Released high-risk offender faces 10 new sex charges in Toronto

Posted Feb 8, 2014 by Arthur Weinreb
Toronto police have arrested Hassan Steven Jarrar who now faces 10 charges in relation to luring and sexually assaulting a 14-year-old girl. He had previously received a 15-year-sentence for beating a teen prostitute who was left in a coma.
File illustration / photo.
File illustration / photo.
File photo
The announcement of Jarrar's arrest was made at a press conference held by Toronto police yesterday. According to police, between Jan. 1 and Feb. 2, 2014, the 41-year-old lured a 14-year-old girl over the Internet and then got her to meet him by threatening to release pornographic pictures he had of her. The girl met Jarrar at a hotel in the city's west end and it is alleged the man sexually assaulted her over a two-day period beginning on Feb. 1.
On Feb. 4, 2014, Jarrar was arrested and charged with sexual assault, sexual interference, accessing child pornography, making child pornography, possession of child pornography, luring a child, extortion, and three counts of failing to comply with a recognizance.
On March 12, 1996, the then 23-year-old Jarrar picked up a 19-year-old prostitute known as "Dana." He beat her so badly her skull was cracked. Jarrar then dumped her in a snow bank near Lake Ontario where she remained for 10 hours until a motorist who was passing by noticed her. Dana remained in a coma for about six weeks and when she awoke, had to learn how to walk, talk and eat again.
The following year, Jarrar was sentenced to 15 years for assault and aggravated assault. He refused any type of treatment and served the entire 15 years. When he was released in June 2012, police warned the public of his release and advised he was considered to be dangerous. An order was obtained under Section 810 of the Criminal Code requiring him to enter into a recognizance that bound him to comply with 15 conditions. These conditions included curfews, residence requirements and advising police of any romantic relationships he had.
But as his previous crime did not involve the Internet, no conditions were placed upon Jarrar forbidding him to use the Internet or allowing police to monitor his online activities.
Jarrar appeared in court yesterday for a bail hearing. After court, Jarrar's mother, Hiam Stateh, told the media her son was innocent of the 1996 crime and the current allegations have been manufactured by the police.

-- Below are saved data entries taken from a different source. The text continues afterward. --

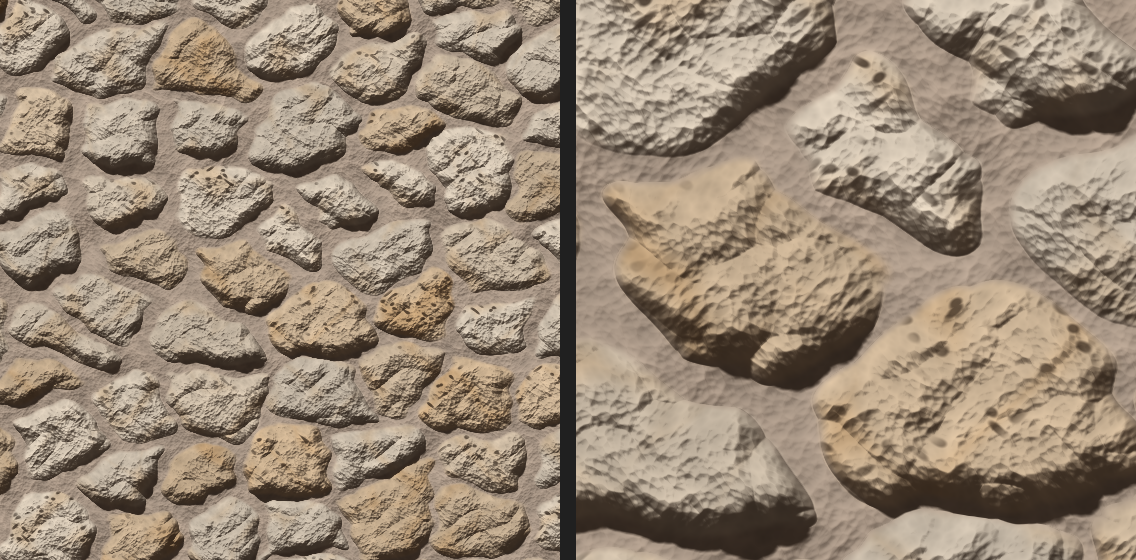
Left: the whole. Right: its middle third, enlarged.
Give the GLSL for this texture, as a Shadertoy shader.

```glsl
const vec2 STONES = vec2(6.4, 8.2);

vec2 hash2(vec2 p) {
    vec3 q = fract(p.xyx * vec3(.1031, .1030, .0973));
    q += dot(q, q.yzx + 33.33);
    return fract((q.xx + q.yz) * q.zy);
}

// Distance to the nearest scattered point
float cellular(vec2 p) {
    vec2 id = floor(p), f = p - id;
    float d = 4.;
    for (int y = -1; y <= 1; y++)
    for (int x = -1; x <= 1; x++) {
        vec2 g = vec2(x, y), r = g + hash2(id + g + 71.) - f;
        d = min(d, dot(r, r));
    }
    return sqrt(d);
}

vec2 stoneCentre(vec2 id) {
    return id + .5 + .78 * (hash2(id + 13.) - .5);
}

// Rounded Voronoi stones: x = depth inside the outline, yz = stone id
vec3 stone(vec2 p) {
    vec2 q = p * STONES + 20.;
    q += .06 * sin(q.yx * vec2(5.1, 4.3) + vec2(1., 4.)) + .025 * sin(q.yx * vec2(14., 11.) + q);
    vec2 base = floor(q), id = base, centre = q;
    float nearest = 9.;
    for (int y = -1; y <= 1; y++)
    for (int x = -1; x <= 1; x++) {
        vec2 g = base + vec2(x, y), c = stoneCentre(g);
        float d = dot(c - q, c - q);
        if (d < nearest) { nearest = d; id = g; centre = c; }
    }
    float corners = 0.;
    for (int y = -1; y <= 1; y++)
    for (int x = -1; x <= 1; x++) {
        if (x == 0 && y == 0) continue;
        vec2 c = stoneCentre(id + vec2(x, y));
        corners += exp(-18. * dot(.5 * (c + centre) - q, normalize(c - centre)));
    }
    float r = hash2(id + 5.).y;
    return vec3(-log(corners) / 18. - mix(.02, .12, r * r), id);
}

// Large shapes: domed, tilted, lumpy stones set in wavy mortar
float relief(vec2 p, out vec3 s) {
    s = stone(p);
    float lump = cellular(p * vec2(21., 25.) + .4 * sin(p.yx * 50.));
    s.x += .07 * (.45 - lump);
    float t = clamp(s.x / .2, 0., 1.), dome = t * (2. - t);
    vec2 r = hash2(s.yz + 5.), tilt = hash2(s.yz + 31.) - .5;
    float top = .016 + .012 * r.x - .012 * lump * lump;
    top += .04 * dot(p * STONES + 20. - s.yz - .5, tilt);
    float mortar = .002 * (sin(p.x * 31. + 3. * sin(p.y * 17.)) + sin(p.y * 43. + 2. * sin(p.x * 23.)));
    return mix(mortar, max(top, .008), dome);
}

// Fine roughness, centred on zero
float grain(vec2 p) {
    p += .004 * sin(p.yx * vec2(83., 71.));
    float g = .0040 * cellular(p * 41.);
    g += .0028 * cellular(mat2(.8, .6, -.6, .8) * p * 93.);
    g += .0017 * cellular(mat2(.6, -.8, .8, .6) * p * 197.);
    return g - .004;
}

float surface(vec2 p, out vec3 s, out float g) {
    float h = relief(p, s);
    g = grain(p);
    return h + g * mix(.4, 1., smoothstep(0., .05, s.x));
}

void mainImage(out vec4 fragColor, in vec2 fragCoord) {
    vec2 p = fragCoord / iResolution.y;
    vec3 s, unused;
    float g, ignored, e = .0013;
    float h = surface(p, s, g);
    float hx = surface(p + vec2(e, 0.), unused, ignored);
    float hy = surface(p + vec2(0., e), unused, ignored);
    vec3 normal = normalize(vec3(h - hx, h - hy, e));

    // Sun from the upper left, with cast shadows
    vec3 sun = normalize(vec3(-.36, .68, .64));
    vec2 toSun = normalize(sun.xy);
    float slope = sun.z / length(sun.xy), block = 0.;
    for (int i = 1; i <= 10; i++) {
        float t = float(i) * .0044;
        block = max(block, relief(p + toSun * t, unused) - h - t * slope);
    }
    float light = smoothstep(-.2, .85, dot(normal, sun)) * (1. - smoothstep(.001, .004, block));

    // Cream and ochre limestone, grey-brown mortar
    vec2 tone = hash2(s.yz + 47.);
    float inside = smoothstep(-.02, .04, s.x);
    float patches = cellular(p * 13. + .5 * sin(p.yx * 37.));
    float ochre = .55 * smoothstep(.55, 1., tone.x) + .4 * smoothstep(.4, .9, patches);
    vec3 rock = mix(vec3(.80, .755, .69), vec3(.74, .61, .45), ochre) * mix(.94, 1.04, tone.y);
    vec3 mortar = vec3(.675, .61, .55) * (.95 + .1 * patches);
    vec3 col = mix(mortar, rock, inside) * (1. + 30. * g);

    // Pits scattered over the more porous stones
    float pit = smoothstep(.27, .12, cellular(p * vec2(42., 60.) + .3 * sin(p.yx * 140.)));
    pit *= inside * smoothstep(.3, .8, tone.y) * smoothstep(.25, .6, patches);
    light *= 1. - .8 * pit;

    col *= vec3(.3, .26, .23) + vec3(.74, .77, .79) * light;
    fragColor = vec4(clamp(col, 0., 1.), 1.);
}
```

The Sex Crimes Unit of the Toronto Police Service believes there may be other victims and is asking anyone with information to contact them.